Nong Khai [Thailand], September 8 (ANI): The economic situation of Laos continues to worsen as the country is under a severe shortage of foreign reserves and owes a hefty sum of foreign debt to China as the country is suffering from twin deficits, a senior economist at Thailand's Krungsri Research said in a statement.
"The country is "suffering from twin deficits -- fiscal deficit and current-account deficit amid thin foreign exchange reserves," said Sathit Talaengsataya, a senior economist at Thailand's Krungsri Research, as per Nikkei Asia.

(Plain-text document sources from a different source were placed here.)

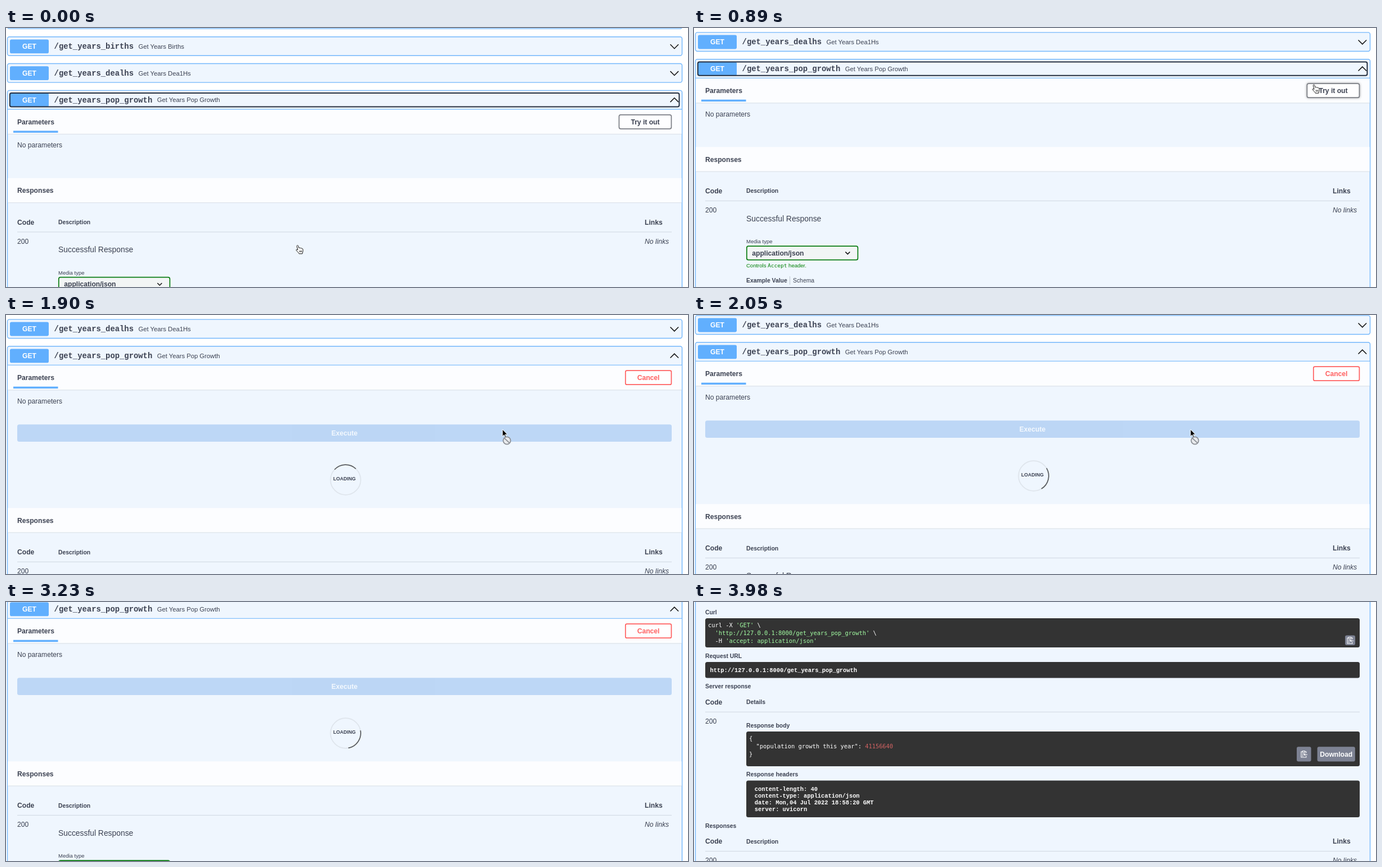
Recreate the animation shown at these times as an HTML page. Size 1213 by 462 pixels, loop 4580 ms.

```html
<!DOCTYPE html>
<html lang="en">
<head>
<meta charset="utf-8">
<title>API docs</title>
<style>
  html, body { margin: 0; width: 100%; height: 100%; overflow: hidden; background: #fff; }
  svg { display: block; width: 100vw; height: 100vh; }
  text { font: 12.12px "Liberation Sans", Arial, sans-serif; fill: #3b4151; white-space: pre; }
  .b { font-weight: 700; }
  .i { font-style: italic; }
  .m { text-anchor: middle; }
  .white { fill: #fff; }
  .s95 { font-size: 9.53px; }
  .s10 { font-size: 10.39px; }
  .s11 { font-size: 11.26px; }
  .s14 { font-size: 13.86px; }
  .path { font: 700 13.86px "Liberation Mono", "Courier New", monospace; }
  .raw { font: 700 10.39px "Liberation Mono", "Courier New", monospace; fill: #fff; }
  .code { font: 10.39px "DejaVu Sans Mono", Menlo, monospace; fill: #fff; }
  .str { fill: #a2fca2; }
  .num { fill: #d36363; }
  .ok { fill: #008000; }
  .block { fill: #eff6fe; stroke: #73b7fc; stroke-width: 1.4; }
  .band { fill: #fcfdff; }
  .rule { stroke: #cfd7e1; stroke-width: 1; }
  .edge { stroke: #dde3ea; stroke-width: 1.2; }
  .arrow { fill: none; stroke: #111; stroke-width: 1.5; }
  .btn { fill: #fefeff; stroke-width: 1.73; }
  .dark { fill: #333; }
  .grey { fill: #7d8293; }
  .glow { filter: drop-shadow(0 0 2px rgba(0, 0, 0, .35)); }
</style>
</head>
<body>
<svg viewBox="0 0 1213 462" preserveAspectRatio="none">
  <defs>
    <g id="get">
      <rect x="7" y="-12.3" width="69" height="24.8" rx="2.8" fill="#61affe"/>
      <text class="b m white" x="41.5" y="4.3">GET</text>
    </g>
    <path id="down" class="arrow" d="M1181.5 -3.4l7.3 7.4 7.3-7.4"/>
    <path id="up" class="arrow" d="M1181.5 3.8l7.3-7.4 7.3 7.4"/>
    <g id="clip" fill="none" stroke="#fff" stroke-width="1.1">
      <path d="M4 2.2H1.2v10h9v-2.4M7.6 2.2h2.6v2.4M3.6 1h4.2v2.4H3.6zM3 6h4M3 8.2h2M3 10.2h2"/>
      <path d="M12.4 7.4H6.4m2-2l-2 2 2 2"/>
    </g>
    <g id="columns">
      <text class="b" x="20" y="0">Code</text>
      <text class="b s10" x="93" y="-.5">Description</text>
      <text class="b" x="1136" y="0">Links</text>
      <path class="rule" d="M20 13.4H1184"/>
      <text x="20" y="34.3">200</text>
      <text class="i" x="1136" y="34.3">No links</text>
    </g>
  </defs>

  <g id="page">
    <rect class="block" x="2.5" y="-32" width="1200" height="33.4" rx="3.5"/>
    <g transform="translate(0 32.7)">
      <rect class="block" x="2.5" y="-17" width="1200" height="33.6" rx="3.5"/>
      <use href="#get"/><use href="#down"/>
      <text class="path" x="85.6" y="4.4">/get_years_births</text>
      <text class="s11" x="235.5" y="4">Get Years Births</text>
    </g>
    <g transform="translate(0 80.5)">
      <rect class="block" x="2.5" y="-17" width="1200" height="33.6" rx="3.5"/>
      <use href="#get"/><use href="#down"/>
      <text class="path" x="85.6" y="4.4">/get_years_dealhs</text>
      <text class="s11" x="235.5" y="4">Get Years Dea1Hs</text>
    </g>

    <rect class="block" x="2.5" y="111.4" width="1200" height="900" rx="3.5"/>
    <g transform="translate(0 128.3)">
      <use href="#get"/><use href="#up"/>
      <text class="path" x="85.6" y="4.4">/get_years_pop_growth</text>
      <text class="s11" x="268.7" y="4">Get Years Pop Growth</text>
      <rect id="focus" x="6.8" y="-12.3" width="1190.6" height="24.4" rx="3" fill="none" stroke="#263040" stroke-width="2"/>
    </g>

    <rect class="band" x="3.2" y="145" width="1198.6" height="44.2"/>
    <path d="M3 145H1202" stroke="#84c0fc" stroke-width="1.3"/>
    <path class="edge" d="M3.2 189.4H1201.8"/>
    <text class="b" x="20" y="171.7">Parameters</text>
    <rect x="13" y="183.3" width="79.5" height="3.5" fill="#61affe"/>
    <g id="try">
      <rect class="btn" x="1090.4" y="154.8" width="93" height="25" rx="3" stroke="#7c7f86"/>
      <text class="b m" x="1137" y="171.7">Try it out</text>
    </g>
    <g id="cancel">
      <rect class="btn" x="1101.8" y="154.8" width="81.6" height="25" rx="2.5" stroke="#ff6060"/>
      <text class="b m" x="1142.6" y="171.7" style="fill:#ff6060">Cancel</text>
    </g>
    <text x="20" y="213.4">No parameters</text>
    <g id="execute">
      <rect x="20" y="250.8" width="1164" height="30.8" rx="3.5" fill="#4990e2"/>
      <text class="b m white" x="602" y="270.8">Execute</text>
    </g>
    <g id="loading">
      <circle cx="604" cy="349.6" r="26.85" fill="none" stroke="rgba(85,85,85,.1)" stroke-width="1.73"/>
      <path id="arc" d="M-18.99 -18.99A26.85 26.85 0 0 1 18.99 -18.99" fill="none" stroke="rgba(0,0,0,.6)" stroke-width="1.73"/>
      <text class="b m" x="602" y="351" style="font-size:8.66px">LOADING</text>
    </g>

    <g id="lower">
      <rect class="band" x="3.2" y="267.8" width="1198.6" height="43.7"/>
      <path class="edge" d="M3.2 311.7H1201.8"/>
      <text class="b" x="20" y="294.2">Responses</text>
      <use href="#columns" y="350.5"/>
      <text class="s14" x="93" y="400.2">Successful Response</text>
      <text class="s95" x="93" y="439.6">Media type</text>
      <rect x="93.8" y="444.7" width="197.6" height="24.6" rx="3" fill="#f2f5f5" stroke="#0b7d12" stroke-width="1.73"/>
      <text class="b" x="103.3" y="461.2">application/json</text>
      <path class="arrow" d="M269.3 455l4 4 4-4"/>
      <text class="s95 ok" x="93" y="483.1">Controls <tspan class="code ok" style="font-size:9.53px">Accept</tspan> header.</text>
      <text class="b s10" x="93" y="509.6">Example Value</text>
      <path d="M170.5 498.5v15" stroke="#bfc6cf"/>
      <text class="s10" x="176" y="509.6">Schema</text>
    </g>
  </g>

  <g id="result">
    <rect class="block" x="2.5" y="-20" width="1200" height="520"/>
    <text class="b s10" x="20" y="22">Curl</text>
    <rect class="dark" x="20" y="29" width="1164" height="52" rx="3.5"/>
    <text class="code" x="25" y="45">curl -X <tspan class="str">'GET'</tspan> \</text>
    <text class="code" x="37.5" y="59"><tspan class="str">'http://127.0.0.1:8000/get_years_pop_growth'</tspan> \</text>
    <text class="code" x="37.5" y="73">-H <tspan class="str">'accept: application/json'</tspan></text>
    <rect class="grey" x="1158" y="59.5" width="18" height="17.6" rx="3"/>
    <use href="#clip" x="1160.8" y="61.8"/>
    <text class="b s10" x="20" y="99.6">Request URL</text>
    <rect class="dark" x="20" y="107" width="1164" height="28.6" rx="3.5"/>
    <text class="raw" x="28.5" y="124.8">http://127.0.0.1:8000/get_years_pop_growth</text>
    <text class="b s10" x="20" y="154.2">Server response</text>
    <text class="b" x="20" y="182.8">Code</text>
    <text class="b s10" x="93" y="182.2">Details</text>
    <path class="rule" d="M20 196.2H1184"/>
    <text x="20" y="217">200</text>
    <text class="b s10" x="93" y="223.6">Response body</text>
    <rect class="dark" x="93" y="231" width="1091" height="62" rx="3.5"/>
    <text class="code" x="98" y="247">{</text>
    <text class="code" x="110.5" y="261">"population growth this year": <tspan class="num">41156640</tspan></text>
    <text class="code" x="98" y="274.8">}</text>
    <rect class="grey" x="1072" y="258.2" width="25.6" height="26.4" rx="3"/>
    <use href="#clip" x="1078.7" y="264.8"/>
    <rect class="grey" x="1108.6" y="258.2" width="67.2" height="26.4" rx="3"/>
    <text class="b m white" x="1142.2" y="275.8">Download</text>
    <text class="b s10" x="93" y="311.4">Response headers</text>
    <rect class="dark" x="93" y="318.5" width="1091" height="65.5" rx="3.5"/>
    <text class="raw" x="107.8" y="336.6">content-length: 40</text>
    <text class="raw" x="107.8" y="348.8">content-type: application/json</text>
    <text class="raw" x="107.8" y="361">date: Mon,04 Jul 2022 18:58:20 GMT</text>
    <text class="raw" x="107.8" y="373.2">server: uvicorn</text>
    <text class="b s10" x="20" y="402.6">Responses</text>
    <use href="#columns" y="431.2"/>
  </g>

  <g id="cursor" stroke-linejoin="round">
    <g id="hand" stroke="#111" stroke-width="1">
      <path fill="#fff" d="M3 9L1.3 2.4C.9.4 3.2-.1 3.8 1.7L5 5.6C5.6 4.7 7.3 4.9 7.6 5.9 8.3 5.1 9.7 5.4 10 6.5 10.8 5.9 11.9 6.5 12 7.8L12.2 10.6C12.2 12.6 11.2 13.6 11 15.7H5.2C4.8 13.8 2.4 12.2.4 9.8-.6 8.4.9 7.3 3 9z"/>
      <path d="M6.3 10v3M8 10v3M9.7 10v3" fill="none" stroke-width=".8"/>
    </g>
    <path id="pointer" d="M3.5-1v12.6l2.9-2.7 1.9 4.3 1.9-.8L8.3 8.2h4z" stroke="#fff" stroke-width="1"/>
    <g id="blocked">
      <circle cx="11.4" cy="19" r="6.6" fill="#e9ebee" stroke="#8d9197" stroke-width="1.8"/>
      <path d="M7 14.8l8.8 8.4" stroke="#8d9197" stroke-width="1.8"/>
    </g>
  </g>
</svg>
<script>
  const LOOP = 4580;
  const TICKS = [0, 150, 300, 440, 590, 740, 890, 1030, 1180, 1320, 1470, 1620, 1760, 1910,
    2050, 2200, 2350, 2500, 2640, 2790, 2940, 3090, 3240, 3380, 3530, 3680, 3830, 3980];
  // Keys are [tick, value]; the value eases from one key to the next.
  const SCROLL = [[0, 0], [4, 55.6], [13, 55.6], [14, 62.6], [17, 115.6]];
  const CURSOR_X = [[3, 516], [6, 1100], [8, 1100], [10, 879.5]];
  const CURSOR_Y = [[3, 387], [6, 100.5], [8, 100.5], [10, 205]];

  const $ = id => document.getElementById(id);
  const show = (id, on) => { $(id).style.display = on ? "" : "none"; };
  const move = (id, x, y, extra = "") => $(id).setAttribute("transform", `translate(${x} ${y})${extra}`);

  function at(keys, k) {
    const n = keys.findIndex(key => key[0] > k);
    if (n < 0) return keys[keys.length - 1][1];
    if (n === 0) return keys[0][1];
    const [a, from] = keys[n - 1], [b, to] = keys[n];
    const p = (k - a) / (b - a);
    return from + (to - from) * p * p * (3 - 2 * p);
  }

  function draw(time) {
    const t = time % LOOP;
    const k = TICKS.filter(x => x <= t).length - 1;
    const open = k >= 8, busy = k >= 12, done = k >= 27;
    const moving = k === 4 || k === 5 || k === 9;

    show("page", !done);
    show("result", done);
    show("focus", !open);
    show("try", !open);
    show("cancel", open);
    show("execute", open);
    show("loading", busy);
    $("try").classList.toggle("glow", k >= 6);
    $("execute").classList.toggle("glow", k >= 10 && !busy);
    $("execute").setAttribute("opacity", busy ? .3 : 1);

    move("page", 0, -at(SCROLL, k));
    move("lower", 0, busy ? 132.1 : open ? 31.3 : 0);
    move("arc", 604, 349.6, ` rotate(${(TICKS[k] - 1766) * .366})`);

    show("cursor", k < 17);
    show("hand", !moving && !busy);
    show("pointer", moving || busy);
    show("blocked", busy);
    move("cursor", at(CURSOR_X, k), at(CURSOR_Y, k));
  }

  const start = performance.now();
  function frame() {
    draw(performance.now() - start);
    requestAnimationFrame(frame);
  }
  frame();
</script>
</body>
</html>
```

In another statement, the executive director at AidData, a research lab at WilliamMary college in the US Bradley Parks calculated that Laos racked up USD 5.57 billion in official debts to China during a borrowing spree from 2000 to 2017.
Consequently, Laos' total "debt exposure to China is worth approximately USD 12.2 billion, or 64.8 per cent of GDP," Parks told Nikkei Asia.
Earlier in May, the Laos government also invited ambassadors from three countries for a discussion with relevant agencies and private banks to "resolve the current economic crisis," said Japanese scholar Norihiko Yamada, a Laos specialist who has worked in many government ministries there.
"The results and the content of the consultations are not yet known, but it is possible that not only China but also Vietnam and Russia [may get involved] in assisting Laos," he said.
However, the contradiction between experts continues as Laos is one of 17 "least developed" countries where China is the single largest bilateral lender.
The crumbling local currency has prompted Thai analysts to alarm over a severe shortage of foreign reserves in Laos, currently estimated to be roughly USD 1.3 billion. Nikkei Asia reported citing sources and added it will only cater to just 2.2 months of imports.
In Laos, "the macroeconomic situation is very challenging," said Alex Kremer, country manager at the World Bank, warning that many in the nation were at the brink of falling into poverty, especially in towns and cities.
The poor economy of Laos has resulted in drivers with Laotian license plates reaching to gas stations in Nong Khai, a quiet Thai town on the western banks of the Mekong River as Laos' gasoline prices were up by 107.1 per cent, Nikkei Asia reported.
The amount of Laos' exact debt to China is debatable. The World Bank reckons it's almost half of the country's official debt of USD 14.5 billion, which would put it around USD 7.2 billion.
For years, critics of China's global expansion and its infrastructure-led foreign policy have warned that poorer nations like Laos risk falling into Chinese "debt traps."Last year, the PBC extended USD 300 million loans to Laos' central bank to support its foreign exchange reserves. But Laos' financial problems are becoming more urgent as end-of-year debt servicing payments come due. And while a Lao default would be self-inflicted, it would also give new momentum to the China "debt trap" diplomacy. (ANI)